She only spoke to the dragon once, a year or so after the dual visits had started. One night she took a deep breath, lifted her small chin and said,
“Just go ahead and eat me, dragon. Do it.”
And the dragon lifted its own chin, and opened its jaw, and a blast of fire came out, heating the air above her head, but she was not harmed. She understood its answer: Yes, the dragon had said, I could fry you and swallow you whole, but I will not. And she cried harder that night than she ever had before.
The last time the dragon appeared to her was years later. She was older now, not young anymore, not at all young anymore, and the dragon came to her late one night. And she looked in its eyes and noticed something she never had before: They were the same color as her own green eyes, with the same brown flecks. And she saw that the mud-red scales were the same color as her own auburn hair, which shone in the sunlight.
Then she flexed her arms and legs and she felt the sinewy strength of a dragon flow through them.

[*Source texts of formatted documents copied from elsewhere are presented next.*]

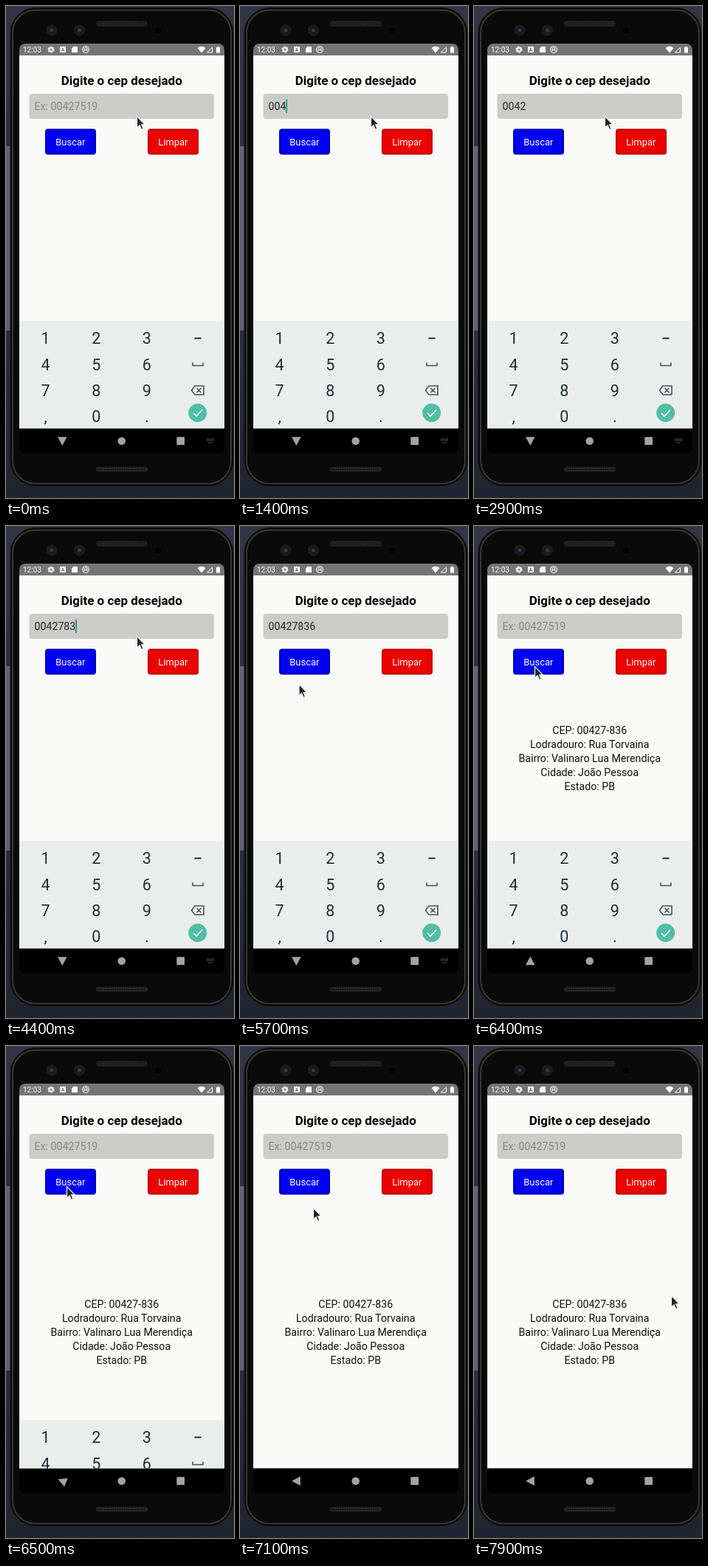
Recreate the animation shown at these times as an HTML page. Size 309 by 667 pixels, loop 8 s.

```html
<!DOCTYPE html>
<html lang="pt-BR">
<head>
<meta charset="utf-8">
<title>Busca de CEP</title>
<style>
  html, body { margin: 0; width: 100%; height: 100%; overflow: hidden; background: #262936; }
  svg { display: block; font-family: Roboto, sans-serif; }
  .mid { text-anchor: middle; }
  .line { fill: none; stroke: #44545b; stroke-width: 1.6; }
  .dark { stroke: #1c2f37; stroke-width: 2; }
</style>
</head>
<body>
<svg width="309" height="667" viewBox="0 0 309 667">
  <defs>
    <linearGradient id="wall" x2="0" y2="1">
      <stop offset="0" stop-color="#323544"/>
      <stop offset=".7" stop-color="#2a2d3b"/>
      <stop offset="1" stop-color="#202330"/>
    </linearGradient>
    <pattern id="mesh" width="3" height="3" patternUnits="userSpaceOnUse">
      <rect width="3" height="3" fill="#292827"/>
      <circle cx="1.5" cy="1.5" r=".9" fill="#111"/>
    </pattern>
    <clipPath id="app"><rect x="18" y="67" width="278" height="505.600"/></clipPath>
  </defs>

  <rect width="309" height="667" fill="url(#wall)"/>
  <rect y="190" width="12" height="250" fill="#606272"/>
  <rect x="6" y="2.500" width="302" height="648" rx="34" fill="#080808" stroke="#121212"/>
  <rect x="9" y="5.500" width="296" height="642" rx="31" fill="#0a0a0a" stroke="#383834" stroke-width="2"/>
  <rect x="122" y="20.500" width="70" height="7" rx="3.500" fill="url(#mesh)"/>
  <rect x="122" y="624.500" width="70" height="7" rx="3.500" fill="url(#mesh)"/>
  <g fill="#191a20" stroke="#22232a">
    <circle cx="62" cy="33" r="7"/><circle cx="99.500" cy="33" r="7"/>
    <circle cx="206" cy="33" r="5" fill="#030303" stroke="#101010"/>
  </g>
  <g fill="#34364a"><circle cx="62" cy="33" r="2.500"/><circle cx="99.500" cy="33" r="2.500"/></g>

  <rect x="18" y="51" width="278" height="556" rx="9"/>
  <path d="M18 68V60Q18 51 27 51H287Q296 51 296 60V68Z" fill="#757575"/>
  <g fill="#fff">
    <text x="23" y="63" font-size="10">12:03</text>
    <circle cx="61" cy="59" r="2.600" fill="none" stroke="#fff" stroke-width="2"/>
    <circle cx="61" cy="59" r="4" fill="none" stroke="#fff" stroke-width="1.200" stroke-dasharray="2.100"/>
    <rect x="73" y="55" width="8" height="8" rx="1"/>
    <path d="M75 62L77 57L79 62M76 60.500H78" fill="none" stroke="#757575"/>
    <path d="M89 57.500L91.500 55H97V63H89Z"/>
    <circle cx="108" cy="59" r="4.300" fill="none" stroke="#fff" stroke-width="1.100"/>
    <path d="M106 61V58.500A2 2 0 0 1 110 58.500V61M106 59.500H110" fill="none" stroke="#fff"/>
    <path d="M259.500 57Q265 52.500 270.500 57L265 63.500Z"/>
    <path d="M272.500 63L279.500 56V63Z" fill="none" stroke="#fff"/>
    <path d="M285 56H286.300V55H288.700V56H290V63.500H285Z"/>
  </g>

  <g clip-path="url(#app)">
    <rect x="18" y="67" width="278" height="506" fill="#f9f9f7"/>
    <text class="mid" x="156.700" y="107" font-size="17" font-weight="700">Digite o cep desejado</text>
    <rect x="31.500" y="119" width="250.500" height="34" rx="4" fill="#cbcbc9"/>
    <text id="field" x="38.500" y="141" font-size="14.200"></text>
    <rect id="caret" y="126.500" width="1.700" height="18.500" fill="#16917f"/>
    <g class="mid" font-size="13" stroke-width="2">
      <g id="search">
        <rect x="54" y="167.500" width="67" height="33" rx="3" fill="#0000f4" stroke="#0000b8"/>
        <text x="87.300" y="189" fill="#fff">Buscar</text>
      </g>
      <rect x="193" y="167.500" width="67" height="33" rx="3" fill="#ec0000" stroke="#bd0000"/>
      <text x="226.300" y="189" fill="#fff">Limpar</text>
    </g>
    <g id="result" class="mid" font-size="14.200" fill="#111"></g>
    <g id="keyboard">
      <rect x="18" y="427" width="278" height="146" fill="#e9eeed"/>
      <g id="keys" class="mid" font-size="21.500" fill="#1c2f37"></g>
      <path d="M255.500 450.500H264.500" class="line dark"/>
      <path d="M253 483.500V487.500H267V483.500" class="line"/>
      <path d="M251.500 521L256 515H268V527H256ZM258.500 518L264.500 524M264.500 518L258.500 524" class="line"/>
      <circle cx="259.700" cy="551.500" r="12.500" fill="#50bea5"/>
      <path d="M254 552L258 556L266 547.500" fill="none" stroke="#fff" stroke-width="1.700"/>
    </g>
  </g>

  <g fill="#a3a3a3">
    <path id="back" d="M-6.300 0L5.500 -6.300V6.300Z"/>
    <circle cx="156.700" cy="589.700" r="5.300"/>
    <rect x="231.300" y="584.300" width="10.700" height="10.700" rx=".5"/>
    <path id="imeIcon" d="M272 587H282M272 589H282M274 592H280" stroke="#8a8a8a" stroke-width="1.200" stroke-dasharray="1.200 1"/>
  </g>
  <path id="mouse" d="M0 0V15.500L3.600 12.200L6 18L8.500 17L6.100 11.300H10.800Z" fill="#222" stroke="#fff" stroke-width="1.100"/>
</svg>

<script>
const $ = id => document.getElementById(id);
const text = (x, y, s) => `<text x="${x}" y="${y}">${s}</text>`;
const move = (el, x, y, turn = 0) =>
  el.setAttribute('transform', `translate(${x} ${y}) rotate(${turn})`);
const show = (el, on) => el.setAttribute('visibility', on ? 'visible' : 'hidden');

const LOOP = 8000, STEP = 100;
const CEP = '00427836';
const SUBMIT = 6300;
const keyTimes = [400, 500, 1400, 2200, 3700, 4000, 4400, 4900];
const caretOff = [[0, 300], [1100, 1400], [2900, 3200], [5300, 5800], [SUBMIT, LOOP]];

// [time, x, y] of the pointer tip
const pointerPath = [
  [0, 177.5, 149.5], [5400, 177.5, 149.5], [5500, 164, 157],
  [5600, 118, 191], [5700, 80, 214.5], [5800, 80, 203], [5900, 82.5, 190.5],
  [7000, 82.5, 190.5], [7100, 99.5, 219.5], [7200, 127, 298], [7300, 158, 392],
  [7400, 184, 465], [7500, 206, 496], [7600, 229, 478], [7700, 248, 430],
  [7800, 261, 376], [7900, 267.5, 338.5]
];

$('result').innerHTML = [
  'CEP: 00427-836',
  'Lodradouro: Rua Torvaina',
  'Bairro: Valinaro Lua Merendiça',
  'Cidade: João Pessoa',
  'Estado: PB'
].map((s, i) => text(156.7, 282 + i * 19, s)).join('');

$('keys').innerHTML = ['123', '456', '789', ',0.'].map((row, r) =>
  [...row].map((key, c) => text(53.5 + c * 68.7, 458.3 + r * 35.3, key)).join('')).join('');

function pointerAt(t) {
  const i = pointerPath.findLastIndex(p => p[0] <= t);
  const a = pointerPath[i], b = pointerPath[i + 1] || a;
  const k = b === a ? 0 : (t - a[0]) / (b[0] - a[0]);
  return [a[1] + (b[1] - a[1]) * k, a[2] + (b[2] - a[2]) * k];
}

function draw(now) {
  const t = Math.floor(now % LOOP / STEP) * STEP;
  const done = t >= SUBMIT;
  const typed = done ? 0 : keyTimes.filter(k => t >= k).length;
  $('field').textContent = typed ? CEP.slice(0, typed) : 'Ex: 00427519';
  $('field').setAttribute('fill', typed ? '#262626' : '#858583');
  $('caret').setAttribute('x', 38.3 + typed * 7.98);
  show($('caret'), !caretOff.some(([from, to]) => t >= from && t < to));
  $('search').setAttribute('opacity', t >= 6100 && !done ? 0.4 : 1);

  show($('result'), done);
  move($('result'), 0, t >= 6500 ? 73 : 0);
  move($('keyboard'), 0, t < 6500 ? 0 : t < 6600 ? 80 : 146);
  // the back arrow swings from down through up to left
  const spin = Math.min(1, Math.max(0, (t - SUBMIT) / 300));
  move($('back'), 76.3, 589.7, -90 - 270 * Math.sin(spin * Math.PI / 2) ** 0.585);
  show($('imeIcon'), t < 6400);
  move($('mouse'), ...pointerAt(t));
  requestAnimationFrame(draw);
}
requestAnimationFrame(draw);
</script>
</body>
</html>
```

She felt the movement between her shoulders of powerful wings. And she stretched out her wings and she flew.
The Almost an Inkling contest is still going on if you would like to try your hand at a poem this week, or next week’s prompt which will be “Speculate and Subcreate.” Also at this link you can read the winning entries from the first three weeks, and vote on the poems from week five. The winning entries will be published in a special-edition ebook by Oloris Press and we’ll be reading our work aloud during a webinar at the end of the contest on Halloween.
Whew, well, there’s more I could tell you about — what a busy month it’s been! — but I’ll stop there and give you a chance to check out the links I’ve included. I hope you’ve all had a good October so far! What have you been up to? Let me know in the comments. And if you haven’t been doing that much, that’s okay, too. The resting is part of the doing.